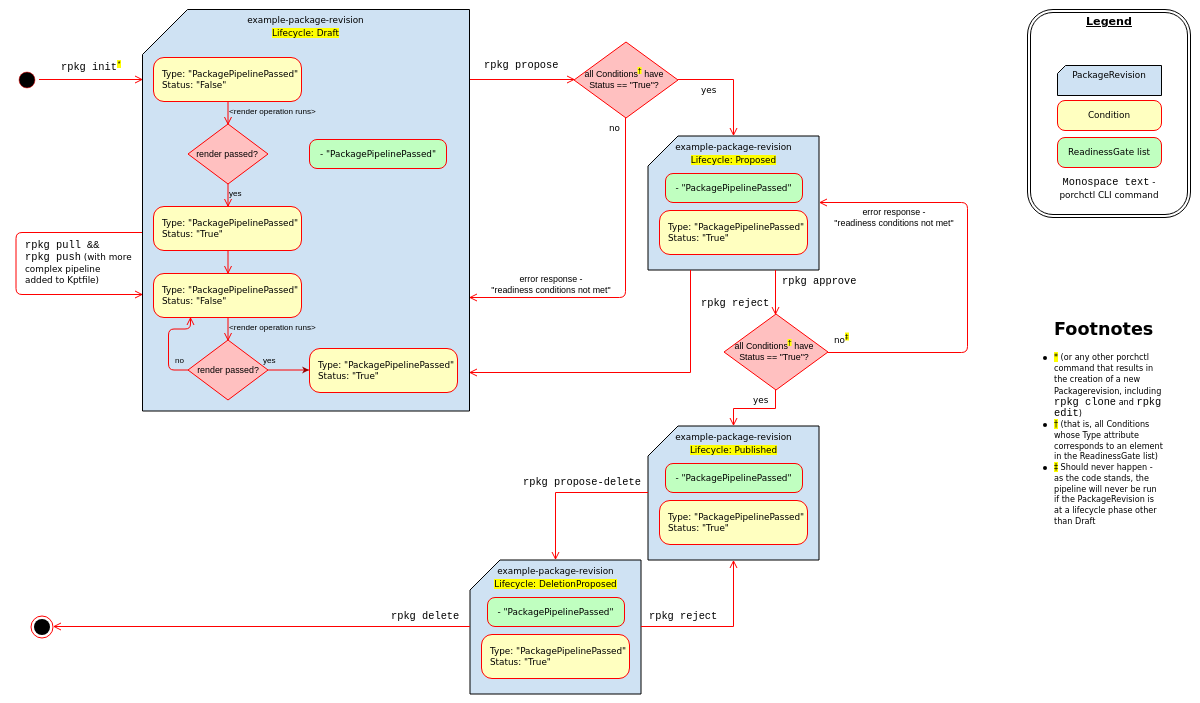
<!DOCTYPE html>
<html lang="en">
<head>
<meta charset="utf-8">
<title>Package revision lifecycle</title>
<style>
:root {
  --package: #cfe2f3;
  --condition: #ffffc0;
  --gate: #c0ffc0;
  --decision: #ffc0c0;
  --flow: #f00;
  --mark: #ff0;
  --ink: #000;
  --sans: "DejaVu Sans", Verdana, sans-serif;
  --plain: "Liberation Sans", Arial, sans-serif;
  --mono: "Liberation Mono", "Courier New", monospace;
}
* { box-sizing: border-box; margin: 0; padding: 0; }
body { width: 1200px; height: 703px; overflow: hidden; background: #fff; }
.diagram { position: relative; width: 1200px; height: 703px; overflow: hidden; color: var(--ink); font: 8.85px/11px var(--sans); }
.shapes { position: absolute; left: 0; top: 0; }
.flow { fill: none; stroke: var(--flow); }
.decision { fill: var(--decision); stroke: var(--flow); }
.folder { fill: var(--package); stroke: var(--ink); }
mark { background: var(--mark); color: inherit; }
code { font: 10.35px/0 var(--mono); }
sup { font-size: 7px; line-height: 0; vertical-align: 4px; }

.package { position: absolute; width: 171px; height: 134px; padding-top: 5px; display: flex; flex-direction: column; align-items: center; white-space: nowrap; }
.package h2 { font: inherit; height: 13px; line-height: 13px; }
.package p.phase { height: 13px; line-height: 13px; margin-bottom: 6px; }
.package .gate { margin-bottom: 7px; }
.draft { left: 142px; top: 9px; width: 327px; height: 402px; }
.proposed { left: 648px; top: 136px; }
.published { left: 648px; top: 426px; }
.deletion { left: 470px; top: 560px; }

.condition, .gate { border: 1px solid var(--flow); display: flex; white-space: nowrap; }
.condition { width: 149px; height: 45px; flex: none; padding-left: 8px; border-radius: 11px; background: var(--condition); flex-direction: column; justify-content: center; }
.gate { width: 138px; height: 30px; flex: none; border-radius: 8px; background: var(--gate); align-items: center; justify-content: center; }
.node { position: absolute; }

.label { position: absolute; white-space: nowrap; transform: translateY(-50%); }
.mid { transform: translate(-50%, -50%); text-align: center; }
.cmd { font: 10.35px/12px var(--mono); }
.ask { font: 8.9px/11px var(--plain); }
.small { font: 8.1px/10px var(--plain); }

.legend { position: absolute; left: 1027px; top: 9px; width: 164px; height: 209px; border: 4px double var(--ink); border-radius: 26px; display: flex; flex-direction: column; align-items: center; text-align: center; }
.legend h2 { font: bold 11.1px/14px var(--sans); text-decoration: underline; margin: 2px 0 36px; }
.legend .sample { position: relative; width: 105px; height: 31px; line-height: 21px; margin-bottom: 4px; }
.legend .sample svg { position: absolute; left: 0; top: 0; }
.legend .sample span { position: relative; }
.legend .condition, .legend .gate { width: 105px; height: 31px; padding: 0; align-items: center; border-radius: 8px; }
.legend .condition { margin-bottom: 6px; }
.legend p { margin-top: 8px; line-height: 12.5px; white-space: nowrap; }

.footnotes { position: absolute; left: 1054px; top: 318px; width: 146px; font-size: 8.1px; line-height: 10.75px; white-space: nowrap; }
.footnotes h2 { font: bold 17.6px/22px var(--sans); margin-bottom: 12px; }
.footnotes ul { list-style: none; }
.footnotes li { position: relative; }
.footnotes li::before { content: ""; position: absolute; left: -11px; top: 4px; width: 4px; height: 4px; border-radius: 50%; background: var(--ink); }
.footnotes li:first-child { line-height: 11.2px; }
</style>
</head>
<body>
<main class="diagram">
  <svg class="shapes" width="1200" height="703" viewBox="0 0 1200 703" aria-hidden="true">
    <defs>
      <marker id="arrow" markerWidth="10" markerHeight="10" refX="8" refY="5" orient="auto" markerUnits="userSpaceOnUse">
        <path d="M1 1.5 8 5 1 8.5" fill="none" stroke="#f00"/>
      </marker>
      <marker id="solid-arrow" markerWidth="10" markerHeight="10" refX="8" refY="5" orient="auto" markerUnits="userSpaceOnUse">
        <path d="M1 1.5 8 5 1 8.5 3 5Z" fill="#900"/>
      </marker>
      <path id="folder" d="M30 0H171V134H0V30Z"/>
      <path id="small-decision" d="M0-30 40 0 0 30-40 0Z"/>
      <path id="large-decision" d="M0-38 52 0 0 38-52 0Z"/>
    </defs>

    <g class="folder">
      <path d="M187.5 9.5H469.5V411H142.5V54.5Z"/>
      <use href="#folder" x="648" y="136"/>
      <use href="#folder" x="648" y="426"/>
      <use href="#folder" x="470" y="560"/>
    </g>

    <g class="decision">
      <use href="#small-decision" x="228" y="154"/>
      <use href="#small-decision" x="228" y="370"/>
      <use href="#large-decision" x="626" y="80"/>
      <use href="#large-decision" x="776" y="352"/>
    </g>

    <g class="flow" marker-end="url(#arrow)">
      <path marker-end="url(#arrow)" d="M39 79.5H142"/>
      <path marker-end="url(#arrow)" d="M470 79.5H574"/>
      <path marker-end="url(#arrow)" d="M678 79.5H733.5V135"/>
      <path marker-end="url(#arrow)" d="M625.5 118V291.5Q625.5 297.5 619.5 297.5H470"/>
      <path marker-end="url(#arrow)" d="M828 352.5H961.5Q967.5 352.5 967.5 346.5V208.5Q967.5 202.5 961.5 202.5H820"/>
      <path marker-end="url(#arrow)" d="M775.5 270V314"/>
      <path marker-end="url(#arrow)" d="M690.5 270V372.5H470"/>
      <path marker-end="url(#arrow)" d="M775.5 390V408.5H733.5V425"/>
      <path marker-end="url(#arrow)" d="M648 492.5H555.5V559"/>
      <path marker-end="url(#arrow)" d="M641 626.5H733.5V561"/>
      <path marker-end="url(#arrow)" d="M470 626.5H54"/>
      <path marker-end="url(#arrow)" d="M142 232.5H22Q16 232.5 16 238.5V288.5Q16 294.5 22 294.5H142"/>
      <path marker-end="url(#arrow)" d="M228 102V124"/>
      <path marker-end="url(#arrow)" d="M228 184V206"/>
      <path marker-end="url(#arrow)" d="M228 251V273"/>
      <path marker-end="url(#arrow)" d="M228 318V340"/>
      <path marker-end="url(#arrow)" d="M188 370H174Q168.5 370 168.5 364V335Q168.5 329 174 329H185Q190.5 329 190.5 324V318"/>
      <path marker-end="url(#solid-arrow)" d="M268 370H309"/>
    </g>

    <circle cx="27" cy="80" r="8" stroke="#f00" stroke-width="0.5"/>
    <circle cx="42" cy="627" r="11" fill="#fff" stroke="#f00"/>
    <circle cx="42" cy="627" r="8"/>
  </svg>

  <section class="package draft">
    <h2>example-package-revision</h2>
    <p class="phase"><mark>Lifecycle: Draft</mark></p>
  </section>
  <div class="node condition" style="left:153px;top:57px"><p>Type: "PackagePipelinePassed"</p><p>Status: "False"</p></div>
  <div class="node condition" style="left:153px;top:206px"><p>Type: "PackagePipelinePassed"</p><p>Status: "True"</p></div>
  <div class="node condition" style="left:153px;top:273px"><p>Type: "PackagePipelinePassed"</p><p>Status: "False"</p></div>
  <div class="node condition" style="left:309px;top:348px"><p>Type: "PackagePipelinePassed"</p><p>Status: "True"</p></div>
  <div class="node gate" style="left:309px;top:139px">- "PackagePipelinePassed"</div>

  <section class="package proposed">
    <h2>example-package-revision</h2>
    <p class="phase"><mark>Lifecycle: Proposed</mark></p>
    <div class="gate">- "PackagePipelinePassed"</div>
    <div class="condition"><p>Type: "PackagePipelinePassed"</p><p>Status: "True"</p></div>
  </section>
  <section class="package published">
    <h2>example-package-revision</h2>
    <p class="phase"><mark>Lifecycle: Published</mark></p>
    <div class="gate">- "PackagePipelinePassed"</div>
    <div class="condition"><p>Type: "PackagePipelinePassed"</p><p>Status: "True"</p></div>
  </section>
  <section class="package deletion">
    <h2>example-package-revision</h2>
    <p class="phase"><mark>Lifecycle: DeletionProposed</mark></p>
    <div class="gate">- "PackagePipelinePassed"</div>
    <div class="condition"><p>Type: "PackagePipelinePassed"</p><p>Status: "True"</p></div>
  </section>

  <p class="label mid ask" style="left:227px;top:154px">render passed?</p>
  <p class="label mid ask" style="left:228px;top:370px">render passed?</p>
  <p class="label mid ask" style="left:624px;top:80px">all Conditions<sup><mark>†</mark></sup> have<br>Status == "True"?</p>
  <p class="label mid ask" style="left:774px;top:352px">all Conditions<sup><mark>†</mark></sup> have<br>Status == "True"?</p>

  <p class="label small" style="left:229px;top:112px">&lt;render operation runs&gt;</p>
  <p class="label small" style="left:229px;top:328px">&lt;render operation runs&gt;</p>
  <p class="label small" style="left:229px;top:194px">yes</p>
  <p class="label small" style="left:263px;top:361px">yes</p>
  <p class="label small" style="left:175px;top:361px">no</p>
  <p class="label" style="left:701px;top:90px">yes</p>
  <p class="label" style="left:609px;top:128px">no</p>
  <p class="label" style="left:753px;top:400px">yes</p>
  <p class="label" style="left:834px;top:340px">no<sup><mark>‡</mark></sup></p>
  <p class="label mid ask" style="left:551px;top:285px">error response -<br>"readiness conditions not met"</p>
  <p class="label mid ask" style="left:894px;top:218px">error response -<br>"readiness conditions not met"</p>

  <p class="label cmd" style="left:61px;top:67px">rpkg init<sup><mark>*</mark></sup></p>
  <p class="label cmd" style="left:484px;top:65px">rpkg propose</p>
  <p class="label cmd" style="left:782px;top:281px">rpkg approve</p>
  <p class="label cmd" style="left:701px;top:303px">rpkg reject</p>
  <p class="label cmd" style="left:523px;top:482px">rpkg propose-delete</p>
  <p class="label cmd" style="left:649px;top:616px">rpkg reject</p>
  <p class="label cmd" style="left:391px;top:616px">rpkg delete</p>
  <p class="label" style="left:25px;top:264px;line-height:11.8px"><code>rpkg pull &amp;&amp;</code><br><code>rpkg push</code> (with more<br>complex pipeline<br>added to Kptfile)</p>

  <aside class="legend">
    <h2>Legend</h2>
    <div class="sample">
      <svg width="105" height="31" aria-hidden="true"><path class="folder" d="M8.5 0.5H104.5V30.5H0.5V8.5Z"/></svg>
      <span>PackageRevision</span>
    </div>
    <div class="condition">Condition</div>
    <div class="gate">ReadinessGate list</div>
    <p><code>Monospace text</code> -<br>porchctl CLI command</p>
  </aside>

  <aside class="footnotes">
    <h2>Footnotes</h2>
    <ul>
      <li><mark>*</mark> (or any other porchctl<br>command that results in<br>the creation of a new<br>Packagerevision, including<br><code>rpkg clone</code> and <code>rpkg</code><br><code>edit</code>)</li>
      <li><mark>†</mark> (that is, all Conditions<br>whose Type attribute<br>corresponds to an element<br>in the ReadinessGate list)</li>
      <li><mark>‡</mark> Should never happen -<br>as the code stands, the<br>pipeline will never be run<br>if the PackageRevision is<br>at a lifecycle phase other<br>than Draft</li>
    </ul>
  </aside>
</main>
</body>
</html>
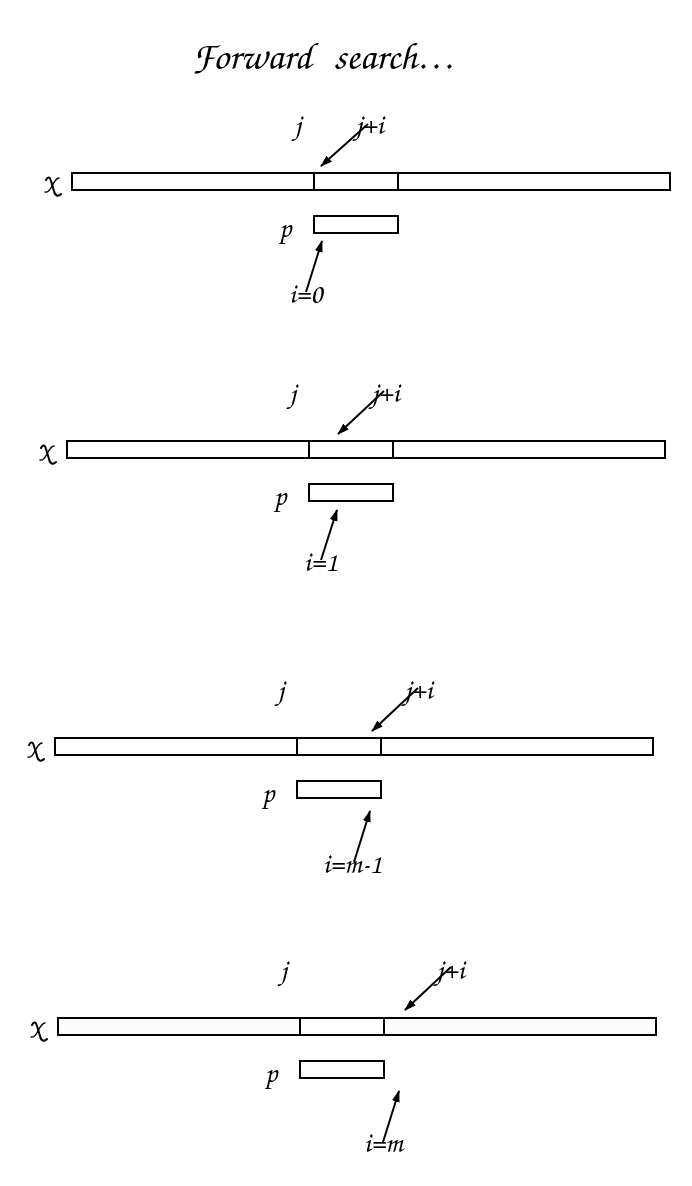
<!DOCTYPE html>
<html lang="en">
<head>
<meta charset="utf-8">
<title>Forward search</title>
<style>
:root { --ink: #000; --paper: #fff; --tint: #fcfcfc; }
* { box-sizing: border-box; margin: 0; padding: 0; }
html, body { width: 692px; height: 1186px; overflow: hidden; background: var(--paper); }
.diagram {
  position: relative; width: 692px; height: 1186px; overflow: hidden;
  color: var(--ink); font-family: "TeX Gyre Chorus", cursive; font-size: 28px;
}
/* Each label hangs on its baseline: --x is its left edge, --y its baseline */
.title, .label {
  position: absolute; left: var(--x); top: calc(var(--y) - 40px);
  line-height: 0; white-space: nowrap; font-weight: 400;
}
.title::before, .label::before { content: ""; display: inline-block; width: 0; height: 40px; }
.title { --x: 192px; --y: 69px; width: 264px; font-size: 39px; text-align: justify; text-align-last: justify; }
.step { position: absolute; left: var(--left); top: var(--top); width: 600px; height: 62px; }
.text-bar, .window, .pattern-bar { position: absolute; height: 19px; border: 2px solid var(--ink); }
.text-bar { left: 0; top: 0; width: 600px; background: var(--fill, var(--paper)); }
.window { left: 242px; top: 0; width: 86px; background: var(--paper); }
.pattern-bar { left: 242px; top: 43px; width: 86px; }
.pattern { --x: 208px; --y: 65px; }
.start { --x: 224px; --y: -38px; }
.offset { --y: -38px; }
.letter-x { position: absolute; left: -27px; top: 4px; width: 18px; height: 22px; }
.arrows { position: absolute; left: 0; top: 0; width: 600px; height: 62px; overflow: visible; }
.arrows line { stroke: var(--ink); stroke-width: 2; marker-end: url(#arrowhead); }
.shared { position: absolute; width: 0; height: 0; }
</style>
</head>
<body>
<main class="diagram">
  <svg class="shared" aria-hidden="true">
    <defs>
      <marker id="arrowhead" markerUnits="userSpaceOnUse" markerWidth="12" markerHeight="8" refX="11" refY="4" orient="auto">
        <polygon points="0,0 12,4 0,8"/>
      </marker>
      <g id="swash-x" fill="none" stroke="#000" stroke-linecap="round">
        <path d="M2 4C4 0 6 1 7 5L10 15C11 20 14 21 17 18" stroke-width="2"/>
        <path d="M15 2C12 2 10 6 8 10C6 14 4 17 1 16" stroke-width="1.4"/>
      </g>
      <line id="start-arrow" x1="227" y1="-49" x2="250" y2="-6"/>
    </defs>
  </svg>

  <h1 class="title">Forward search…</h1>

  <section class="step" style="--left:71px; --top:172px">
    <div class="text-bar"></div><div class="window"></div><div class="pattern-bar"></div>
    <svg class="letter-x" role="img" aria-label="x"><use href="#swash-x"/></svg>
    <span class="label pattern">p</span>
    <span class="label start">j</span>
    <span class="label offset" style="--x:285px">j+i</span>
    <span class="label" style="--x:218px; --y:131px">i=0</span>
    <svg class="arrows" aria-hidden="true">
      <use href="#start-arrow"/>
      <line x1="297" y1="-48" x2="250" y2="-6"/>
      <line x1="235" y1="120" x2="251" y2="69"/>
    </svg>
  </section>

  <section class="step" style="--left:66px; --top:440px">
    <div class="text-bar"></div><div class="window"></div><div class="pattern-bar"></div>
    <svg class="letter-x" role="img" aria-label="x"><use href="#swash-x"/></svg>
    <span class="label pattern">p</span>
    <span class="label start">j</span>
    <span class="label offset" style="--x:306px">j+i</span>
    <span class="label" style="--x:238px; --y:131px">i=1</span>
    <svg class="arrows" aria-hidden="true">
      <use href="#start-arrow"/>
      <line x1="318" y1="-49" x2="272" y2="-6"/>
      <line x1="255" y1="120" x2="271" y2="70"/>
    </svg>
  </section>

  <section class="step" style="--left:54px; --top:737px">
    <div class="text-bar"></div><div class="window"></div><div class="pattern-bar"></div>
    <svg class="letter-x" role="img" aria-label="x"><use href="#swash-x"/></svg>
    <span class="label pattern">p</span>
    <span class="label start">j</span>
    <span class="label offset" style="--x:351px">j+i</span>
    <span class="label" style="--x:269px; --y:136px">i=m-1</span>
    <svg class="arrows" aria-hidden="true">
      <use href="#start-arrow"/>
      <line x1="364" y1="-49" x2="318" y2="-6"/>
      <line x1="300" y1="125" x2="316" y2="74"/>
    </svg>
  </section>

  <section class="step" style="--left:57px; --top:1017px; --fill:var(--tint)">
    <div class="text-bar"></div><div class="window"></div><div class="pattern-bar"></div>
    <svg class="letter-x" role="img" aria-label="x"><use href="#swash-x"/></svg>
    <span class="label pattern">p</span>
    <span class="label start">j</span>
    <span class="label offset" style="--x:380px">j+i</span>
    <span class="label" style="--x:307px; --y:135px">i=m</span>
    <svg class="arrows" aria-hidden="true">
      <use href="#start-arrow"/>
      <line x1="394" y1="-50" x2="348" y2="-7"/>
      <line x1="326" y1="125" x2="342" y2="74"/>
    </svg>
  </section>
</main>
</body>
</html>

= = = =

EXERCISE GOAL:
Where a line in the records above contains the string "arrowhead", copy that line.

RESPONSE FOR THIS EXERCISE:
.arrows line { stroke: var(--ink); stroke-width: 2; marker-end: url(#arrowhead); }
      <marker id="arrowhead" markerUnits="userSpaceOnUse" markerWidth="12" markerHeight="8" refX="11" refY="4" orient="auto">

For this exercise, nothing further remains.